Stored data
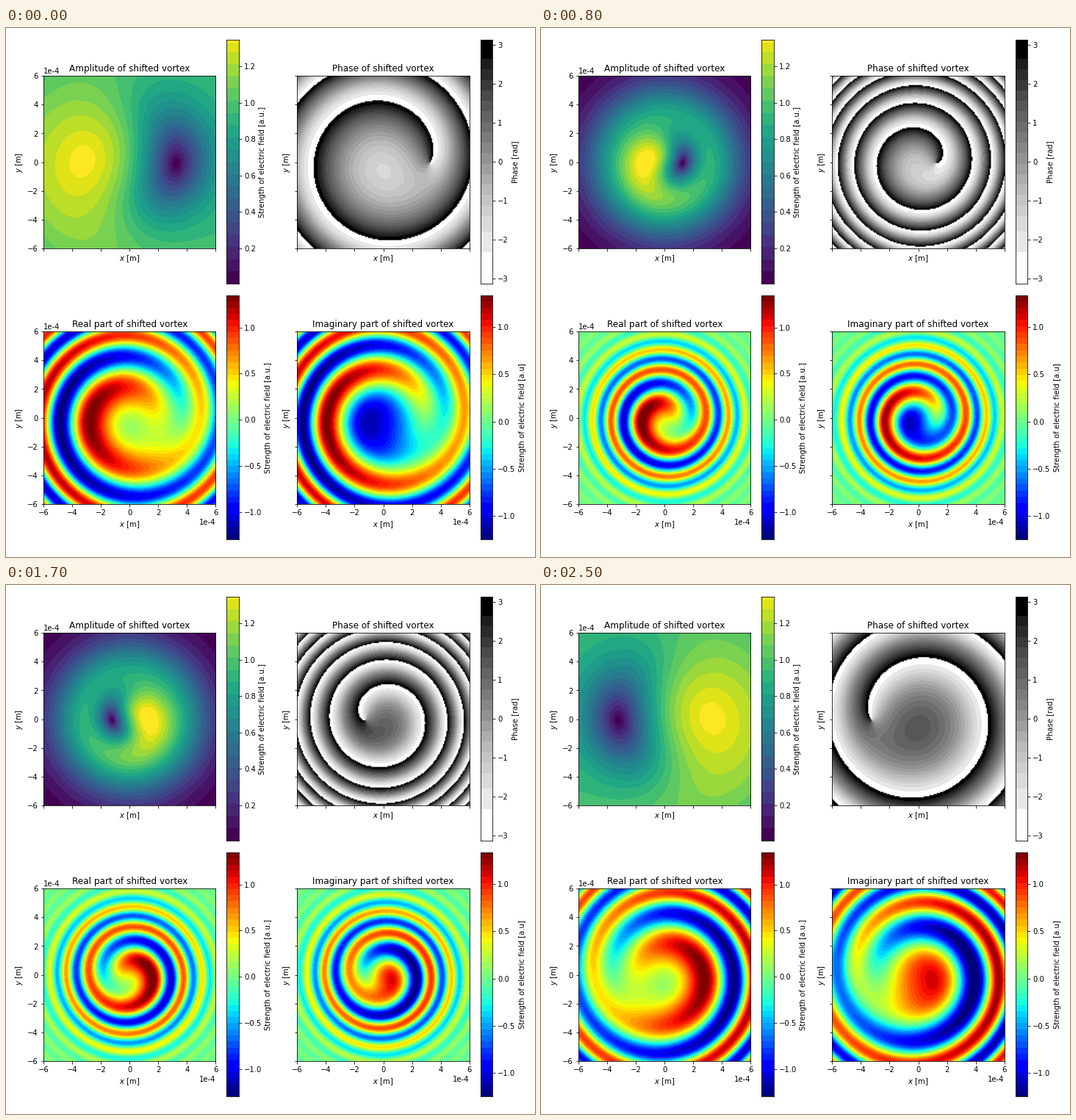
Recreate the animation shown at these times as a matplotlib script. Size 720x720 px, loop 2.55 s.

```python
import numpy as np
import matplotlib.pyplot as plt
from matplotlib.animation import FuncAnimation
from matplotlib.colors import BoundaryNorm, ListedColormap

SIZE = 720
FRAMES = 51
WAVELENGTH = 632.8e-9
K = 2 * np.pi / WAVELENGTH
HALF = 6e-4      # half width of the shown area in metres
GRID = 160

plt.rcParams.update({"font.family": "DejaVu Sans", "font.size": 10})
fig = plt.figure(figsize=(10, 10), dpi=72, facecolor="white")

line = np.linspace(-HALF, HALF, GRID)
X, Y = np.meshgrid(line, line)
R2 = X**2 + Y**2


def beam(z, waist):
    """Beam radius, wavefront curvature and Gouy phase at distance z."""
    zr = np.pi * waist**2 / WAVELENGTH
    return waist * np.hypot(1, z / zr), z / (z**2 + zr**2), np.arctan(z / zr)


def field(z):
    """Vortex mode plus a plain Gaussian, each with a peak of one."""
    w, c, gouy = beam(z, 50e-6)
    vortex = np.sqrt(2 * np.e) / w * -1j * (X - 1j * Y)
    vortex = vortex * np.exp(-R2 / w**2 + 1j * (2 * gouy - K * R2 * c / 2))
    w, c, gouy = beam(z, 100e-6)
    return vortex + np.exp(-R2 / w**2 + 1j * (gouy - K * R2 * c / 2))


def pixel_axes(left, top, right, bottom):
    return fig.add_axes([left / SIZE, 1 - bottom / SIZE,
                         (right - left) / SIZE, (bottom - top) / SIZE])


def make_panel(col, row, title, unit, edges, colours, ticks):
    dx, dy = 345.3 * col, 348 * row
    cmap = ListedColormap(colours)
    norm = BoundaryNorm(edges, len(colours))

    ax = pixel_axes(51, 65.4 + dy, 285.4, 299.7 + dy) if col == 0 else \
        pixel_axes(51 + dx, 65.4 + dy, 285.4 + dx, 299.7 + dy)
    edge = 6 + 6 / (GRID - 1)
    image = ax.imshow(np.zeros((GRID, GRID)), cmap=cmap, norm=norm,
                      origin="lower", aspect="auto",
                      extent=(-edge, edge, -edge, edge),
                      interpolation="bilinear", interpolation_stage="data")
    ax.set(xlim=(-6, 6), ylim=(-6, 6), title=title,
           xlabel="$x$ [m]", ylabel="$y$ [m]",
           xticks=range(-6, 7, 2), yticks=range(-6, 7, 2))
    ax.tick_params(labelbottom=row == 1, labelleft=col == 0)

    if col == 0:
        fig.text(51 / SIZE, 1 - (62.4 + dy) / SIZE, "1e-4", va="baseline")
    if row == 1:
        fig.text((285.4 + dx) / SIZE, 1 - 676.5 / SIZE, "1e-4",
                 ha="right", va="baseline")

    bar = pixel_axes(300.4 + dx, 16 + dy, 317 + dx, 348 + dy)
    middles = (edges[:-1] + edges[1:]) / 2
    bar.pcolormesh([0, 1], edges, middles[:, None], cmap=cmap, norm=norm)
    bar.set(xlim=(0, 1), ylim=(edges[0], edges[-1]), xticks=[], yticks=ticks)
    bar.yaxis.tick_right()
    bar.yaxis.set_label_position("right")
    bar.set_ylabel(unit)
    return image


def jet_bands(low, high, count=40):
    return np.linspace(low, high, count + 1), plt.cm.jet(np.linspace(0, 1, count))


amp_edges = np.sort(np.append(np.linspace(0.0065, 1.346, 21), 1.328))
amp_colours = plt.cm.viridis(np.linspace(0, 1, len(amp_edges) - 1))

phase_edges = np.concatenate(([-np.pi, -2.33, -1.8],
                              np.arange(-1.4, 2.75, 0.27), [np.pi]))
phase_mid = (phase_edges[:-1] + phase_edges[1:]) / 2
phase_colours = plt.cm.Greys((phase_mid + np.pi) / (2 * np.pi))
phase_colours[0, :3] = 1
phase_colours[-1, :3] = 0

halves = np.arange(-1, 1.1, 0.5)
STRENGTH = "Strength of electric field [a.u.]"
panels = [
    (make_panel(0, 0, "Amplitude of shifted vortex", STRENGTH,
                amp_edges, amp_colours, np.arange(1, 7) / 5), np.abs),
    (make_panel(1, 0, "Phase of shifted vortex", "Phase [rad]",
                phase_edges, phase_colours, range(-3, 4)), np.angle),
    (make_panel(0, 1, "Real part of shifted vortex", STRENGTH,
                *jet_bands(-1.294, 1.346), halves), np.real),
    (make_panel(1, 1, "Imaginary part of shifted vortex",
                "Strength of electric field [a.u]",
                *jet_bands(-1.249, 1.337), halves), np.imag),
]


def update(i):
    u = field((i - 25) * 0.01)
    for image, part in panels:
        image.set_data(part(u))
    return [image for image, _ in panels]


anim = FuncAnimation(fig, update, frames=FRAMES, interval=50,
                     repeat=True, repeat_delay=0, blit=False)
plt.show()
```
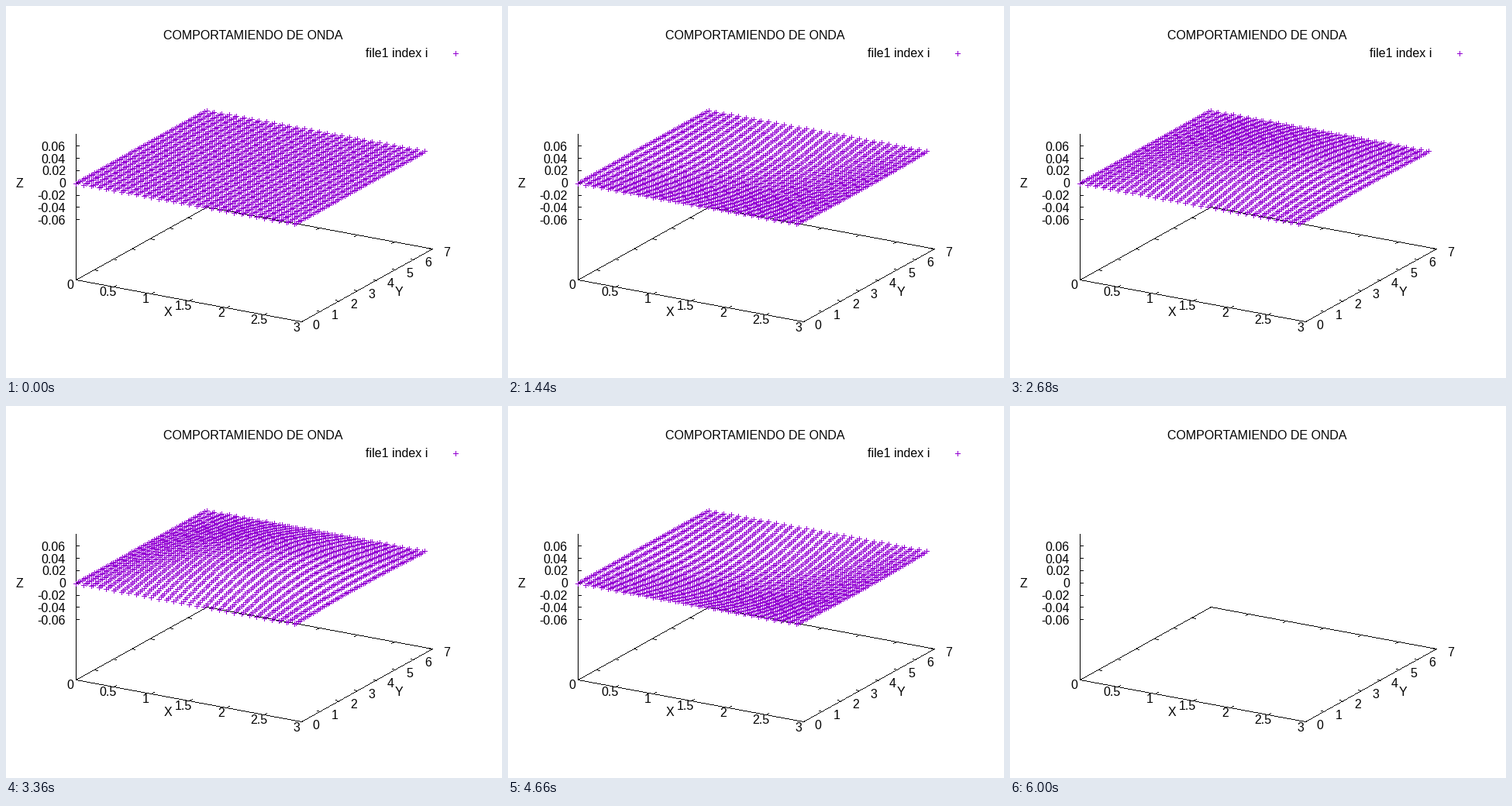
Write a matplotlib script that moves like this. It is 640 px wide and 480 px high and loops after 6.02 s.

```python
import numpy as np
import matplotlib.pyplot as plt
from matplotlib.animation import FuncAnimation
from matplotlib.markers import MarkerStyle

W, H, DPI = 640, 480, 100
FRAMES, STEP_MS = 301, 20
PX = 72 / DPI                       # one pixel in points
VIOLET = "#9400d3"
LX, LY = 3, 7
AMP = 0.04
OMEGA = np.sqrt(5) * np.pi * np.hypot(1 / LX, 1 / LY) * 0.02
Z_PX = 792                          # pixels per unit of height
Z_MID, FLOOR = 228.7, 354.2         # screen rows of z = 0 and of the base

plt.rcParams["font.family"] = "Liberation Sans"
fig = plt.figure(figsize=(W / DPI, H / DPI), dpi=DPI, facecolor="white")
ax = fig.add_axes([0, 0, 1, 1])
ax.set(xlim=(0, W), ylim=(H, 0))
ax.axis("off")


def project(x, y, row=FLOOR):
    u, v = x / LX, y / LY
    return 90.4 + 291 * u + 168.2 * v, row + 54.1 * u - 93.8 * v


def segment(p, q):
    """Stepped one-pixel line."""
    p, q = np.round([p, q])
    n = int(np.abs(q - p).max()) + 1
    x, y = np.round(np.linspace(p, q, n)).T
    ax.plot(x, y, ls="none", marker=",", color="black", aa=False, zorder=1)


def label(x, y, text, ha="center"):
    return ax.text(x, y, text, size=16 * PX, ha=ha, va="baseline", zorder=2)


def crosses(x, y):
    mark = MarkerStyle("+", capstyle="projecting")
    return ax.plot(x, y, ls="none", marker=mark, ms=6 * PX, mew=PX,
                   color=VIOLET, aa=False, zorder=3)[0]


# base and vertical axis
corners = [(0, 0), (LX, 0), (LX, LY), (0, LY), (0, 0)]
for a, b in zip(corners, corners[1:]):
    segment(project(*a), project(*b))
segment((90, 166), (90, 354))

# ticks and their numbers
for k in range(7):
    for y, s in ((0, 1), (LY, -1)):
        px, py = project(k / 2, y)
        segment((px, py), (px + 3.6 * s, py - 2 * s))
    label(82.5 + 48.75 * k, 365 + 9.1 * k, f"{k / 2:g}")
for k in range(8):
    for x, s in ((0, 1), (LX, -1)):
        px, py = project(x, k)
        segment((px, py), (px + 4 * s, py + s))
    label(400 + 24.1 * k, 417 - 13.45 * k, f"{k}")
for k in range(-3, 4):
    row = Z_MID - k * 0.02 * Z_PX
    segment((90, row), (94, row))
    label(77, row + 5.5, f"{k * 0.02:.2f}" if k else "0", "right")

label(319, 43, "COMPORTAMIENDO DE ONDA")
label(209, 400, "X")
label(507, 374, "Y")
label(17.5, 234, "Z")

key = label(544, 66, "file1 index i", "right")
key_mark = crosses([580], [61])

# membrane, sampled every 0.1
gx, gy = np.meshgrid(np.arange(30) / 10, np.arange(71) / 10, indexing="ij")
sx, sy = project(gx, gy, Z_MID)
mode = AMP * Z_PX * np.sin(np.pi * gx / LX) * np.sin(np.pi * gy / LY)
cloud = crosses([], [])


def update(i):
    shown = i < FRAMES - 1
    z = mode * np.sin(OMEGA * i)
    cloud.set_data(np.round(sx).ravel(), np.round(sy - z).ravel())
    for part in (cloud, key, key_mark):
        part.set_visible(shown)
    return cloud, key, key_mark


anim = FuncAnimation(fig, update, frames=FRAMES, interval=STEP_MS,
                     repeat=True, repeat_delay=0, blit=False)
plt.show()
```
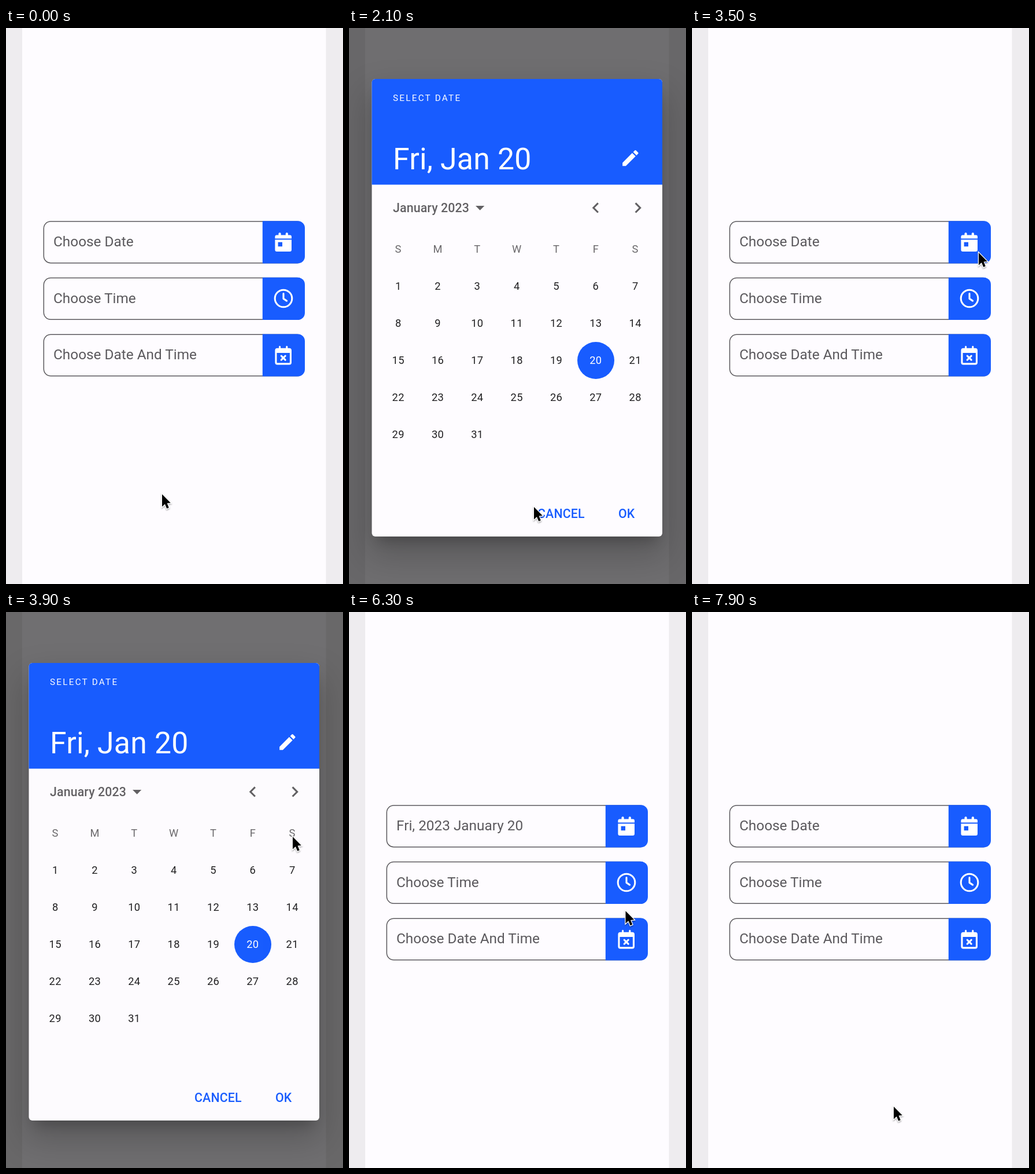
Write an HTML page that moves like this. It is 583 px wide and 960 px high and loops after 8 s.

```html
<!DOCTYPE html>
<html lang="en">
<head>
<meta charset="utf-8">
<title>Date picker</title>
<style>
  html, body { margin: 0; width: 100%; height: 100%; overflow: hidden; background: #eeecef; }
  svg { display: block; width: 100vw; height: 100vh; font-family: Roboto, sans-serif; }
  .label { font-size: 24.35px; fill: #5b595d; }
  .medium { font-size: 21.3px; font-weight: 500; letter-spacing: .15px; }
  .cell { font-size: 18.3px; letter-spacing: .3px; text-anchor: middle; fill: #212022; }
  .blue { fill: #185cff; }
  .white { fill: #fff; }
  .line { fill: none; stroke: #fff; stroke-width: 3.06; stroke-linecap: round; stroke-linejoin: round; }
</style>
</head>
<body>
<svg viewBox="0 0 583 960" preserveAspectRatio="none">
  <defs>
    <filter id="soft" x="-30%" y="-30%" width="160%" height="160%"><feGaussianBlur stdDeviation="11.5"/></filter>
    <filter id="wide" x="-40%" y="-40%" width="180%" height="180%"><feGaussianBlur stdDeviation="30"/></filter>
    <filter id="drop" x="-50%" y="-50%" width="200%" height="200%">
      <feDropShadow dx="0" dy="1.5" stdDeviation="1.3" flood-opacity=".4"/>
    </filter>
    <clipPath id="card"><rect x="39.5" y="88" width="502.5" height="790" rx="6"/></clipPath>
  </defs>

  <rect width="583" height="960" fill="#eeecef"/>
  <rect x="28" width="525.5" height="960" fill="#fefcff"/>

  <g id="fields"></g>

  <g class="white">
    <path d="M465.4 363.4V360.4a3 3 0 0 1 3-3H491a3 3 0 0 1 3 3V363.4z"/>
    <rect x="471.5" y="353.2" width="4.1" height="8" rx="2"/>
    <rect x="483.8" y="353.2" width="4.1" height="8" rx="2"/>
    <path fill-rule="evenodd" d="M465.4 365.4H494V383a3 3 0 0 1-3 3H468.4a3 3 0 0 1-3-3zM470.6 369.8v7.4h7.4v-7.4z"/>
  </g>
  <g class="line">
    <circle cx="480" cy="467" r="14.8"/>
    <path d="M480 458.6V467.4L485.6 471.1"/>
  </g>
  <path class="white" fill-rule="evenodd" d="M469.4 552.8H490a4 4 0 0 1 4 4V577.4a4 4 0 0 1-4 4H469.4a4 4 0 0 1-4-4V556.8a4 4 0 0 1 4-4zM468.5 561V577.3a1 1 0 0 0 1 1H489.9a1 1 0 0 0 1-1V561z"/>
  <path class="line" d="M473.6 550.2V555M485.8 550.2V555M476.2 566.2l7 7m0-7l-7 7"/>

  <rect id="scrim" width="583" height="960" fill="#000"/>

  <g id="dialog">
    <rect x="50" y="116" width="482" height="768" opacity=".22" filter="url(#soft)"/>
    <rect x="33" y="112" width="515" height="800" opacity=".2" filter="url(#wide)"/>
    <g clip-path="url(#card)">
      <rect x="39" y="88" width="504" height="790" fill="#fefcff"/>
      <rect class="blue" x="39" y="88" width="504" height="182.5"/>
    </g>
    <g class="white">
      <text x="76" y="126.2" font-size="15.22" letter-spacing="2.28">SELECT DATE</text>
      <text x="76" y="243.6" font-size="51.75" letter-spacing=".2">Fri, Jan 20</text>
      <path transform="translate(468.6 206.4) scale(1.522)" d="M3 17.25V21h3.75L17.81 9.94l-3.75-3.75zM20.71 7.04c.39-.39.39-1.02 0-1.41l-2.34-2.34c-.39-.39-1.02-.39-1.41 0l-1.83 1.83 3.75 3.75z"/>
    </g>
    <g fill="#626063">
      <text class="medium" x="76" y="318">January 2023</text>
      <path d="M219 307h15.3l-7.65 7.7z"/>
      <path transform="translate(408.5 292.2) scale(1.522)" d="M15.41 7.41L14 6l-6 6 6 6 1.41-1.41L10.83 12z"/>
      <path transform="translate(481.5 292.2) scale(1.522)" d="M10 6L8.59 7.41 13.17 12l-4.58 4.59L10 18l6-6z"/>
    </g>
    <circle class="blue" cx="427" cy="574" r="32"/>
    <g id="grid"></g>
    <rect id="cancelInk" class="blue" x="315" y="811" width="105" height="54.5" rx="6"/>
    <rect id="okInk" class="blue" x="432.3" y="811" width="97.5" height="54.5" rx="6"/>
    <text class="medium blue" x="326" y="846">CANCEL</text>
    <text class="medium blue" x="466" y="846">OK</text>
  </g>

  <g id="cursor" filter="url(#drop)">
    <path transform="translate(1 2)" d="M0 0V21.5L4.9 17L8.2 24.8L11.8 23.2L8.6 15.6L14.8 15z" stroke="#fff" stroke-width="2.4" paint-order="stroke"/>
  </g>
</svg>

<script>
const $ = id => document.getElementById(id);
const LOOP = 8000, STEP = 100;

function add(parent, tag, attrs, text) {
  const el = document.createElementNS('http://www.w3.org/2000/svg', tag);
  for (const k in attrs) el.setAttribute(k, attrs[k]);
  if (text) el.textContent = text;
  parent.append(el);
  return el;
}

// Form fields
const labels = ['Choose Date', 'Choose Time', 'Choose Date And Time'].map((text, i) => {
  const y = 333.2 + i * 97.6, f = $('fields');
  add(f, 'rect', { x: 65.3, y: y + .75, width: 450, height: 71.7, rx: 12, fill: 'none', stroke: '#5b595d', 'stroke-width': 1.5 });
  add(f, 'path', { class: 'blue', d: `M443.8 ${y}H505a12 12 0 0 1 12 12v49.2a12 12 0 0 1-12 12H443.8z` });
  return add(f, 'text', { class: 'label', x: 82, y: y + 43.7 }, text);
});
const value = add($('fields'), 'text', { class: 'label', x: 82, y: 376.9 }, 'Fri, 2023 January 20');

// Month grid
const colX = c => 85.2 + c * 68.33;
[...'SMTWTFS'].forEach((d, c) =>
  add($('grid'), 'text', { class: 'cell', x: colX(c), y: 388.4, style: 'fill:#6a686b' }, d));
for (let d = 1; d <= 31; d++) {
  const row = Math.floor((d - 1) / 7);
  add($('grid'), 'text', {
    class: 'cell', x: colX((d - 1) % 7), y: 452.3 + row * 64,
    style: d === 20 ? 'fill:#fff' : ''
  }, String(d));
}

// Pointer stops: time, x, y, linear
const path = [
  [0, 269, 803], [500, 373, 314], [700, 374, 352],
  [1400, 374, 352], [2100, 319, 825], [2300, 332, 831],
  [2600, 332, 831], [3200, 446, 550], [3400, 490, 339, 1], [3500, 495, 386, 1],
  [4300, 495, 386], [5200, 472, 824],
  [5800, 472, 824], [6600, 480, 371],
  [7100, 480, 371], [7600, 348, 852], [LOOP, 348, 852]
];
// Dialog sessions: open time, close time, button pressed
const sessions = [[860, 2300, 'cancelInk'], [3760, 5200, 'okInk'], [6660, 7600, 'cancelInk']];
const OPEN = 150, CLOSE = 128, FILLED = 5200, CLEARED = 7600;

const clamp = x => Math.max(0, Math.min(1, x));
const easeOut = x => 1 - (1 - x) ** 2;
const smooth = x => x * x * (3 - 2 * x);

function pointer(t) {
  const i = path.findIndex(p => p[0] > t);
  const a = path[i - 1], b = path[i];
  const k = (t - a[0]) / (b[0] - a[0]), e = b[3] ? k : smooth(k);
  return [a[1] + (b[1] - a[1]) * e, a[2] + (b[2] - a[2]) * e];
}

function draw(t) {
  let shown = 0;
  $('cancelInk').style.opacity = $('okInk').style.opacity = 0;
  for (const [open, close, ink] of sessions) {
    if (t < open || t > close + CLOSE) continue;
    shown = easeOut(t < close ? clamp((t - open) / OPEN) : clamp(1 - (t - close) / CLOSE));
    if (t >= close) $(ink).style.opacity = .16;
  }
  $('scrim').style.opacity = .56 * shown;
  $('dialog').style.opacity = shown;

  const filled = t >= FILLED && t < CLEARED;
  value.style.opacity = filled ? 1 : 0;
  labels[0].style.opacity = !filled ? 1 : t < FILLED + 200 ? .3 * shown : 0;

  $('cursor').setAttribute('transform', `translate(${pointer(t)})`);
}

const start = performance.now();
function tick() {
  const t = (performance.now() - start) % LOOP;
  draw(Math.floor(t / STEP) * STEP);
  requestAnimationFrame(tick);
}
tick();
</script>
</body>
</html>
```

Work instructions: Scan the data above for the word "stdDeviation". Copy every line in which it is found.

Task answer:
    <filter id="soft" x="-30%" y="-30%" width="160%" height="160%"><feGaussianBlur stdDeviation="11.5"/></filter>
    <filter id="wide" x="-40%" y="-40%" width="180%" height="180%"><feGaussianBlur stdDeviation="30"/></filter>
      <feDropShadow dx="0" dy="1.5" stdDeviation="1.3" flood-opacity=".4"/>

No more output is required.